In the end, it all came down to every baseball-playing kid's dream: to come up to bat in the bottom of the ninth, with the score tied in game seven of the World Series -- against the New York Yankees, of course -- facing Mariano Rivera, arguably the best closer in the game. Get a hit, you're a hero, your name goes in the record books, and countless babies will be named for you. Hit into a double-play, giving the Bronx Bombers their fourth championship in a row, and your name is banished to ignominy, a dark spot forever on the family escutcheon, the sins of their father to be visited upon your children.
Choices: For Luis Gonzalez, that was the choice.

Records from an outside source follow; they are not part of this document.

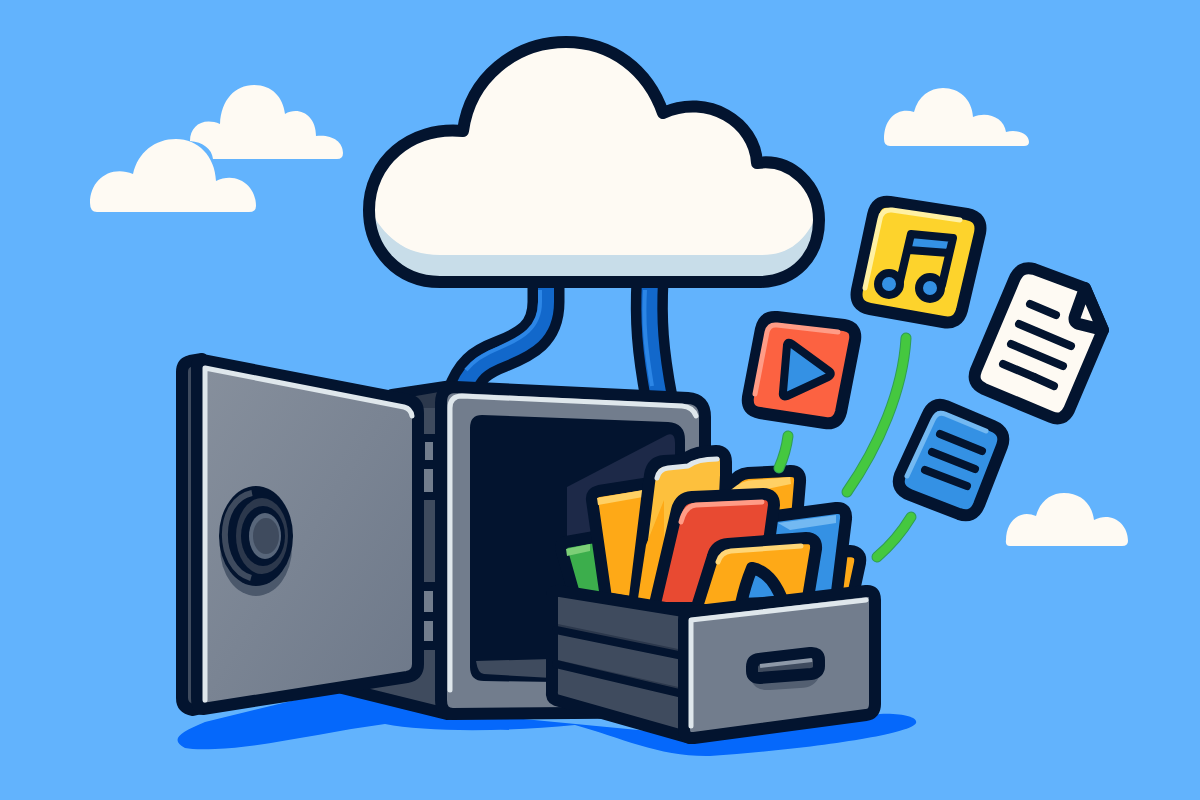
<!DOCTYPE html>
<html lang="en">
<head>
<meta charset="utf-8">
<title>Cloud storage safe</title>
<style>
:root{--sky:#62b3fd;--ink:#03142f;--cream:#fefaf3;--mist:#c8dde9;--steel:#727d8d;--steel-light:#8e99a8;--slate:#3f4b5e;--slate-dark:#2c384c;--shadow:#0568fb;--cable:#1268cb;--blue:#3491e4;--yellow:#fdd32c;--amber:#fea917;--gold:#fdc03d;--red:#e84a32;--coral:#fc6241;--pink:#ff9c86;--green:#3cae4c;--trail:#45c83f;--edge:#dfe7ec}
html,body{margin:0;height:100%;overflow:hidden;background:var(--sky)}
svg{display:block;width:1200px;height:800px}
.outlined{stroke:var(--ink);stroke-width:12;stroke-linejoin:round;stroke-linecap:round}
.line{fill:none;stroke:var(--ink);stroke-width:8;stroke-linecap:round;stroke-linejoin:round}
.shine{fill:none;stroke:var(--edge);stroke-width:5;stroke-linecap:round;stroke-linejoin:round}
.cream{fill:var(--cream)}.ink{fill:var(--ink)}.steel{fill:var(--steel)}.slate{fill:var(--slate)}.slate-dark{fill:var(--slate-dark)}
.blue{fill:var(--blue)}.yellow{fill:var(--yellow)}.amber{fill:var(--amber)}.gold{fill:var(--gold)}.red{fill:var(--red)}.coral{fill:var(--coral)}.green{fill:var(--green)}
.cable-case{fill:none;stroke:var(--ink);stroke-width:37}
.cable-core{fill:none;stroke:var(--cable);stroke-width:16}
.cable-glow{fill:none;stroke:#2c86e6;stroke-width:4}
.trail{fill:none;stroke:var(--trail);stroke-width:9;stroke-linecap:round}
.trail-edge{fill:none;stroke:#2f9d55;stroke-width:11;stroke-linecap:round}
</style>
</head>
<body>
<svg viewBox="0 0 1200 800" role="img" aria-label="A cloud wired to an open safe whose drawer is full of folders, with media files flying in">
<defs>
<linearGradient id="door-paint" x1="0" y1="0" x2="1" y2="1"><stop offset="0" stop-color="#87909d"/><stop offset="1" stop-color="#6d7889"/></linearGradient>
<path id="cloud-shape" d="M440 282C398 282 369 250 369 210C369 162 410 126 463 131C470 78 515 42 566 42C612 42 648 70 663 113C708 93 755 122 757 163C792 158 819 186 819 220C819 256 795 282 758 282Z"/>
<clipPath id="cloud-clip"><use href="#cloud-shape"/></clipPath>
<path id="trail-long" d="M906 338C903 390 879 446 847 492"/>
<path id="trail-short" d="M788 436Q786 452 779 468"/>
<path id="trail-low" d="M911 517Q897 540 877 557"/>
<path id="cable-left" d="M546 280V302C546 334 526 344 501 354C480 362 469 370 460 396"/>
<path id="cable-right" d="M650 280C648 320 650 350 659 398"/>
</defs>

<rect width="1200" height="800" fill="var(--sky)"/>

<g id="small-clouds" class="cream">
<path d="M190 141C190 126 203 117 220 124C221 100 235 85 254 85C272 85 283 97 285 114C299 106 316 115 316 136C331 134 343 141 343 153Q343 159 337 159H213C212 149 203 142 190 141Z"/>
<path d="M97 212Q90 212 90 203C90 180 110 165 133 174C138 152 155 139 176 139C198 139 215 156 216 181C236 171 256 185 256 206Q256 212 249 212Z"/>
<path d="M890 146Q884 146 884 139C884 118 898 107 914 112C918 96 930 88 943 88C959 88 972 99 973 117C988 111 1004 118 1006 132C1018 129 1029 134 1029 142Q1029 146 1024 146Z"/>
<path d="M1010 546Q1005 546 1006 540C1006 520 1021 509 1036 516C1040 501 1051 493 1064 493C1081 493 1092 504 1094 520C1111 511 1128 523 1128 541Q1128 546 1122 546Z"/>
</g>

<path id="ground-shadow" fill="var(--shadow)" d="M185 748C170 740 178 733 205 722L345 688L450 712L690 735L880 714C905 713 918 718 916 723C911 735 800 750 710 756C660 757 622 738 575 725C505 732 425 732 385 724C325 732 265 747 215 749Q195 750 185 748Z"/>

<g id="cables">
<use href="#cable-left" class="cable-case"/><use href="#cable-left" class="cable-core"/>
<use href="#cable-right" class="cable-case"/><use href="#cable-right" class="cable-core"/>
<path class="cable-glow" d="M540 290V302C540 328 522 338 499 348C484 354 474 360 466 370M645 290C643 325 646 350 652 386"/>
</g>

<g id="main-cloud">
<use href="#cloud-shape" class="cream"/>
<path clip-path="url(#cloud-clip)" fill="var(--mist)" d="M365 200C380 232 400 255 440 255H762C792 255 808 238 822 205V290H365Z"/>
<use href="#cloud-shape" class="outlined" fill="none"/>
</g>

<g id="safe-body">
<path class="outlined slate" d="M392 395L452 386L470 712L447 714L342 688Z"/>
<path class="slate-dark" d="M410 397L439 392V408H420Z"/>
<path class="outlined steel" d="M456 387L688 398Q705 399 705 417V712L453 714Q441 714 441 700V403Q441 387 456 387Z"/>
<path class="shine" d="M450 690V408Q450 396 462 396L682 406Q693 407 696 416"/>
<path class="ink" d="M482 415L668 422Q685 423 685 440V684L484 681Q470 681 470 667V428Q470 415 482 415Z"/>
<path fill="#1d2948" d="M567 487L667 435Q675 432 675 443V540H567Z"/>
<path class="slate" d="M476 661L552 659V678L484 674Q478 674 476 661Z"/>
<g id="hinges">
<path class="ink" d="M418 434H439V500H418ZM418 582H439V650H418Z"/>
<path class="steel" d="M425 442H433V460H425ZM424 469H433V492H424ZM424 591H433V612H424ZM424 621H433V641H424Z"/>
</g>
</g>

<g id="safe-door">
<path class="outlined slate" d="M182 372Q182 363 190 361L202 359V708L193 710Q182 708 182 698Z"/>
<path class="outlined" fill="url(#door-paint)" d="M202 360L408 400Q418 402 418 413V664Q418 675 407 677L203 709Q197 709 197 698V366Q197 359 202 360Z"/>
<path class="shine" d="M205 700V368L404 407Q411 409 412 416"/>
<g id="door-dial">
<ellipse cx="256" cy="548" rx="36" ry="48" fill="#4b586b"/>
<ellipse class="ink" cx="256" cy="536" rx="37" ry="50"/>
<path fill="none" stroke="var(--slate)" stroke-width="6" d="M252 493C216 500 216 568 251 578"/>
<ellipse cx="262" cy="536" rx="26" ry="38" fill="var(--slate-dark)"/>
<ellipse class="ink" cx="263" cy="536" rx="22" ry="30"/>
<ellipse cx="265" cy="536" rx="16" ry="23" fill="#58667a"/>
<ellipse cx="266" cy="536" rx="13" ry="18" fill="var(--slate)"/>
</g>
</g>

<g id="folders">
<path class="outlined green" d="M561 548Q561 543 566 542L600 536L612 604L574 594Z"/>
<path fill="#7ccf77" d="M566 549L590 544V551L567 556Z"/>
<path class="outlined amber" d="M592 500Q591 493 599 491L650 483L643 604L606 598Z"/>
<path fill="#ffd064" d="M597 498L643 490V497L598 505Z"/>
<path class="outlined amber" d="M715 485L732 483Q738 474 748 473L789 471Q801 470 800 482L796 530H715Z"/>
<path fill="#ffd064" d="M732 489Q742 480 755 480L790 477L791 484L738 495Z"/>
<path class="outlined gold" d="M650 475Q652 462 664 461L684 460Q692 453 704 452L716 451Q726 451 726 462V475L720 605H634Z"/>
<path fill="var(--amber)" d="M646 545L664 500V605H637Z"/>
<path class="shine" stroke-width="3" d="M657 478Q659 469 668 468L688 466Q697 459 717 459"/>
<path class="outlined amber" d="M827 553L850 551Q862 552 860 563L852 600H820Z"/>
<path class="outlined blue" d="M768 517L836 508Q847 507 846 519L836 600H770Z"/>
<path d="M778 523L836 515V523L790 530Z" fill="#73b9f2"/>
<path class="outlined red" d="M677 510Q680 498 692 497L763 494Q774 494 774 505L760 608H654Z"/>
<path fill="none" stroke="var(--pink)" stroke-width="5" stroke-linecap="round" d="M681 522Q685 506 696 505L762 502"/>
<path class="outlined amber" d="M713 556Q716 545 728 544L806 538Q817 538 816 549L806 610H696Z"/>
<path fill="none" stroke="#ffd676" stroke-width="5" stroke-linecap="round" d="M718 562Q721 552 731 551L801 546"/>
<path class="outlined blue" stroke-width="9" d="M741 604Q745 585 752 568Q772 572 783 602Z"/>
</g>

<g id="drawer">
<path class="outlined slate" d="M552 596Q552 590 560 591L690 612V738L556 700Q551 698 552 690Z"/>
<path class="slate-dark" d="M558 624L683 650V657L558 632ZM558 660L683 688V695L558 667Z"/>
<path class="line" stroke-width="7" d="M556 630L683 656M556 664L683 694"/>
<path class="outlined steel" d="M690 612L866 591Q875 590 875 600V704Q875 714 866 715L694 738Q684 739 684 729V620Q684 613 690 612Z"/>
<path class="shine" d="M691 726V620L866 600"/>
<path d="M751 680L820 675Q815 688 800 688L770 690Q755 691 751 680Z" fill="#535f71"/>
<path class="outlined" fill="var(--slate)" stroke-width="8" d="M759 659L810 653Q819 652 819 660V666Q819 673 811 674L760 678Q752 678 752 671V667Q752 660 759 659Z"/>
<path fill="none" stroke="var(--steel-light)" stroke-width="4" d="M760 666L812 660"/>
</g>

<g id="trails">
<use href="#trail-long" class="trail-edge"/><use href="#trail-long" class="trail"/>
<use href="#trail-short" class="trail-edge"/><use href="#trail-short" class="trail"/>
<use href="#trail-low" class="trail-edge"/><use href="#trail-low" class="trail"/>
</g>

<g id="video-file">
<path class="outlined coral" d="M777 317L844 325Q857 327 855 340L841 412Q838 425 825 423L760 413Q746 411 748 397L761 329Q764 316 777 317Z"/>
<path fill="none" stroke="var(--pink)" stroke-width="5" stroke-linecap="round" d="M755 394L767 332Q769 324 777 325L838 332"/>
<path class="line" style="fill:var(--blue)" d="M787 345Q788 341 792 344L829 371Q833 374 828 377L787 396Q782 398 783 392Z"/>
</g>

<g id="music-file">
<path class="outlined yellow" d="M890 202L967 214Q983 217 980 233L962 310Q958 325 943 322L870 309Q854 306 857 290L873 215Q876 200 890 202Z"/>
<path fill="none" stroke="#fff1a3" stroke-width="5" stroke-linecap="round" d="M865 288L880 219Q882 209 892 210L960 220"/>
<path class="blue" d="M912 237L951 241V250L912 248Z"/>
<path class="line" d="M900 281L911 234L953 238L942 285M909 250L949 253"/>
<ellipse class="line" style="fill:var(--blue)" cx="889" cy="284" rx="11" ry="11"/>
<ellipse class="line" style="fill:var(--blue)" cx="930" cy="288" rx="11" ry="11"/>
</g>

<g id="text-file">
<path class="outlined cream" d="M1034 269L1085 288L1103 330L1069 410Q1063 422 1051 417L984 389Q971 383 976 370L1014 280Q1020 265 1034 269Z"/>
<path class="outlined cream" stroke-width="9" d="M1085 288L1075 316Q1073 322 1079 324L1103 330Z"/>
<path class="line" d="M1030 304L1056 315M1019 324L1071 346M1011 344L1063 366M1003 364L1034 377"/>
<path class="line" d="M1034 377L1054 386"/>
</g>

<g id="note-file">
<path class="outlined blue" d="M946 406L993 426Q1007 432 1002 446L979 505Q973 519 959 514L910 495Q895 489 900 475L927 416Q933 401 946 406Z"/>
<path fill="none" stroke="#73b9f2" stroke-width="5" stroke-linecap="round" d="M907 476L933 420Q937 411 945 414L986 431"/>
<path class="line" d="M940 434L982 451M932 452L975 469M925 470L967 486"/>
</g>
</svg>
</body>
</html>
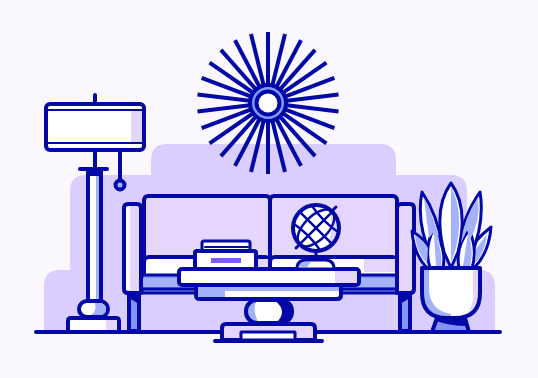
<!DOCTYPE html>
<html lang="en">
<head>
<meta charset="utf-8">
<title>Living room</title>
<style>
:root {
  --paper: #fbf7ff;
  --ink: #0209a6;
  --backdrop: #d9ceff;
  --fabric: #e4d6ff;
  --shade: #a3b2fb;
  --seat: #8295f0;
  --ring: #7f9bff;
  --violet: #7d5cff;
  --white: #fff;
}
html, body { margin: 0; overflow: hidden; background: var(--paper); }
svg { display: block; width: 538px; height: 378px; }
.outline { stroke: var(--ink); stroke-width: 4; stroke-linejoin: round; stroke-linecap: round; }
.thin { stroke-width: 3; }
.none { fill: none; }
.paper { fill: var(--paper); }
.white { fill: var(--white); }
.ink { fill: var(--ink); }
.backdrop { fill: var(--backdrop); }
.fabric { fill: var(--fabric); }
.shade { fill: var(--shade); }
.seat { fill: var(--seat); }
.ring { fill: var(--ring); }
.violet { fill: var(--violet); }
</style>
</head>
<body>
<svg viewBox="0 0 538 378" role="img" aria-label="Living room with sofa, coffee table, floor lamp, sunburst clock and potted plant">
  <defs>
    <path id="ray" d="M268 32V174" stroke="var(--ink)" stroke-width="4"/>
    <clipPath id="globe-clip"><circle cx="316" cy="228" r="23"/></clipPath>
    <clipPath id="pot-clip"><path d="M422 268H480V293Q480 318 455 318H447Q422 318 422 293Z"/></clipPath>
    <clipPath id="base-clip"><rect x="246" y="300" width="46" height="23" rx="11"/></clipPath>
  </defs>

  <rect class="paper" width="538" height="378"/>
  <path id="backdrop" class="backdrop" d="M44 332V286Q44 270 60 270H70V191Q70 175 86 175H151V160Q151 144 167 144H380Q396 144 396 160V175H451Q467 175 467 191V270H479Q495 270 495 286V332Z"/>

  <g id="sunburst">
    <use href="#ray"/>
    <use href="#ray" transform="rotate(13.85 268 103)"/>
    <use href="#ray" transform="rotate(27.7 268 103)"/>
    <use href="#ray" transform="rotate(41.54 268 103)"/>
    <use href="#ray" transform="rotate(55.38 268 103)"/>
    <use href="#ray" transform="rotate(69.23 268 103)"/>
    <use href="#ray" transform="rotate(83.08 268 103)"/>
    <use href="#ray" transform="rotate(96.92 268 103)"/>
    <use href="#ray" transform="rotate(110.77 268 103)"/>
    <use href="#ray" transform="rotate(124.62 268 103)"/>
    <use href="#ray" transform="rotate(138.46 268 103)"/>
    <use href="#ray" transform="rotate(152.3 268 103)"/>
    <use href="#ray" transform="rotate(166.15 268 103)"/>
    <circle class="ring outline" cx="268" cy="103" r="18"/>
    <circle class="white outline" cx="268" cy="103" r="11.5"/>
  </g>

  <g id="sofa">
    <path class="seat outline" d="M129 293H139V331H129ZM400 293H410V331H400Z"/>
    <path class="ink" d="M129 293H139V304L129 298ZM400 293H410V298L400 304Z"/>
    <rect class="fabric outline" x="144" y="196" width="126" height="78" rx="4"/>
    <rect class="fabric outline" x="270" y="196" width="127" height="78" rx="4"/>
    <rect class="white outline" x="144" y="257" width="126" height="24" rx="5"/>
    <rect class="white outline" x="270" y="257" width="127" height="24" rx="5"/>
    <path class="fabric" d="M236 259H268V272H236ZM364 259H395V272H364Z"/>
    <rect class="seat outline thin" x="142" y="275" width="256" height="18"/>
    <path class="shade" d="M143 278H397V287H143Z"/>
    <path class="outline thin none" d="M142 289H398"/>
    <path class="fabric outline" d="M124 208Q124 204 128 204H137Q141 204 141 208V293H128Q124 293 124 289ZM397 208Q397 204 401 204H410Q414 204 414 208V289Q414 293 410 293H397Z"/>
    <path class="white" d="M126 207H130V290H126Z"/>
  </g>

  <g id="floor-lamp">
    <path class="outline none" d="M95 95V103M95 150V169M120 150V180" stroke-width="3"/>
    <rect class="white outline" x="46" y="104" width="98" height="46" rx="4"/>
    <path class="fabric" d="M131 111H142V142H131Z"/>
    <path class="outline none" style="stroke-width:2" d="M47 110H143M47 143H143"/>
    <circle class="shade outline" cx="120" cy="185" r="4.5"/>
    <path class="white outline" d="M88 170H101V302H88Z"/>
    <path class="shade" d="M96 174H99V300H96Z"/>
    <path class="ink" d="M86 170H103V176H86Z"/>
    <path class="outline none" d="M80 169H107"/>
    <rect class="white outline" x="79" y="301" width="29" height="16" rx="8"/>
    <path class="shade" d="M95 303H100Q106 304 106 309Q106 315 100 315H91Q97 311 95 303Z"/>
    <path class="white outline" d="M71 318H116Q119 318 119 321V332H68V321Q68 318 71 318Z"/>
    <path class="fabric" d="M106 320H117V330H106Z"/>
  </g>

  <g id="plant">
    <path class="seat outline" d="M437 318H465L469 332H432Z"/>
    <path class="ink" d="M437 318H465L467 326Q450 326 436 321Z"/>
    <g class="outline thin">
      <path class="white" d="M441 268Q434 245 412 231Q414 255 427 268Z"/>
      <path class="white" d="M461 268Q468 245 491 227Q489 253 474 268Z"/>
      <path class="white" d="M442 246Q438 216 422 192Q416 222 431 256L440 268Z"/>
      <path class="white" d="M459 246Q463 216 480 192Q485 222 471 256L462 268Z"/>
      <path class="white" d="M451 183Q433 208 444 252L451 268L458 252Q469 208 451 183Z"/>
      <path class="white" d="M443 268Q447 247 433 230Q424 249 430 268ZM459 268Q455 247 469 230Q478 249 472 268Z"/>
    </g>
    <g class="shade">
      <path d="M451 187Q464 210 456 248L451 263Z"/>
      <path d="M478 198Q481 220 470 240L467 230L461 243Q464 217 478 198Z"/>
      <path d="M424 198Q436 220 440 244L433 233L429 238Z"/>
      <path d="M415 235Q424 241 428 248L427 264Q416 251 415 235Z"/>
      <path d="M487 234Q485 253 475 263L476 249Z"/>
      <path d="M434 234Q443 249 441 266H436ZM468 234Q474 249 470 266H463Z"/>
    </g>
    <g clip-path="url(#pot-clip)">
      <path class="white" d="M420 266H482V320H420Z"/>
      <path class="shade" d="M422 268H429V288Q429 310 451 314V320H422Z"/>
      <path class="fabric" d="M473 268H480V294Q478 308 466 314Q474 306 473 294Z"/>
    </g>
    <path class="none outline" d="M422 268H480V293Q480 318 455 318H447Q422 318 422 293Z"/>
  </g>

  <path id="floor" class="outline none" d="M36 332H500"/>

  <g id="coffee-table">
    <path class="fabric outline" d="M222 340V328Q222 324 226 324H311Q315 324 315 328V340Z"/>
    <path class="white outline thin" d="M241 340V332H295V340Z"/>
    <path class="outline none" d="M215 341H322"/>
    <g clip-path="url(#base-clip)">
      <path class="white" d="M244 299H294V324H244Z"/>
      <path class="shade" d="M246 299H257Q251 312 260 324H246Z"/>
      <path class="ink" d="M274 300H292V323H276Q289 311 274 300Z"/>
    </g>
    <rect class="none outline" x="246" y="300" width="46" height="23" rx="11"/>
    <path class="white outline" d="M196 285H341V295Q341 299 337 299H200Q196 299 196 295Z"/>
    <path class="shade" d="M198 287H339V291H198ZM198 291H225V297H198Z"/>
    <rect class="white outline" x="179" y="269" width="180" height="16" rx="3"/>
    <path class="fabric" d="M335 271H357V283H335Z"/>
  </g>

  <g id="books">
    <rect class="white outline thin" x="202" y="241" width="48" height="10" rx="2"/>
    <path class="outline none" style="stroke-width:2" d="M205 247H248"/>
    <rect class="white outline" x="195" y="251" width="61" height="18" rx="2"/>
    <path class="violet" d="M211 258H241V263H211Z"/>
  </g>

  <g id="globe">
    <path class="outline none thin" d="M316 252V260"/>
    <path class="white outline thin" d="M297 269Q297 260 306 260H325Q334 260 334 269Z"/>
    <path class="shade" d="M299 267Q300 262 306 262H311L307 267Z"/>
    <circle class="white" cx="316" cy="228" r="23"/>
    <g clip-path="url(#globe-clip)">
      <path class="shade" d="M293 228Q295 243 310 251H290V228Z"/>
      <path class="fabric" d="M327 205H341V250H325Q337 228 327 205Z"/>
      <g class="none outline" style="stroke-width:2.5" transform="rotate(45 316 228)">
        <path d="M316 204V252M292 228H340M296 215Q316 219 336 215M296 241Q316 237 336 241"/>
        <ellipse cx="316" cy="228" rx="12" ry="23"/>
      </g>
    </g>
    <circle class="none outline" cx="316" cy="228" r="23"/>
    <path class="outline none thin" d="M332 211L336 207M300 244L296 248"/>
  </g>
</svg>
</body>
</html>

It was crystal clear. There was a right way and a wrong way; success or failure; the trip to Disney World or a winter in seclusion watching Disney reruns with the kids.
Gonzo was no inexperienced rookie; he'd played for years with Houston, put in a season and a half with the Cubs, and a season with Detroit before coming to Arizona and was regarded as a solid hitter. But he'd been hitless in his first four at bats in game seven, despite a .325 average in the regular season. Still at 32, he had the kid's dream of bottom-of-the-ninth heroics.
The Arizona Diamondbacks were an unlikely World Series contender: an expansion team in only its fourth year with a coach, Bob Brenley, in his first year. Somehow, they'd managed to capitalize on home field advantage and beaten the Yankees in the first two games. But in the next three, back home in Yankee Stadium, the hope of New Yorkers showed the young upstarts from the desert just how the game was played -- stealing games three and four with home runs to tie in the bottom of the ninth and going on to win in extra innings.
But game six was another story. Like the Phoenix namesake of their city, the Diamondbacks arose from the ashes and soared above the Yankees, 15-2, with every player getting a hit, even pitcher Randy Johnson.
What a game: The seventh game was about as pure baseball as the game can be. Arizona's Curt Schilling starting for the third time in a do-or-die rotation that would have killed a lesser talent in the regular season, was up against the Yankees' Roger Clemens.
Five and a half innings of scoreless ball. Bottom of the sixth: one run scores. Top of the seventh: the game is even. Top of the eighth: Soriano homers to put the Yankees ahead 2-1, and Randy Johnson, with less than 24 hours since his dominating victory in game six, is called to pitch in relief. Bottom of the eight: in comes Rivera, and so much for the Diamondbacks.
It should have been over then, with the Yankees ahead going into the ninth, with the had-to-be-exhausted Johnson against the ace reliever Rivera, the 1999 Series' MVP.
But somebody forgot to tell the Diamondbacks that the Series was over. Someone forgot to tell them that bottom-of-the-ninth heroics were reserved for the Yankees. And somebody forgot to tell Gonzalez that World Series dreams were only for little kids.
And Johnson got win number three, Schilling and Johnson shared the Series' MVP, and Gonzalez got to reassure every Little Leaguer in the world that dreams really can come true.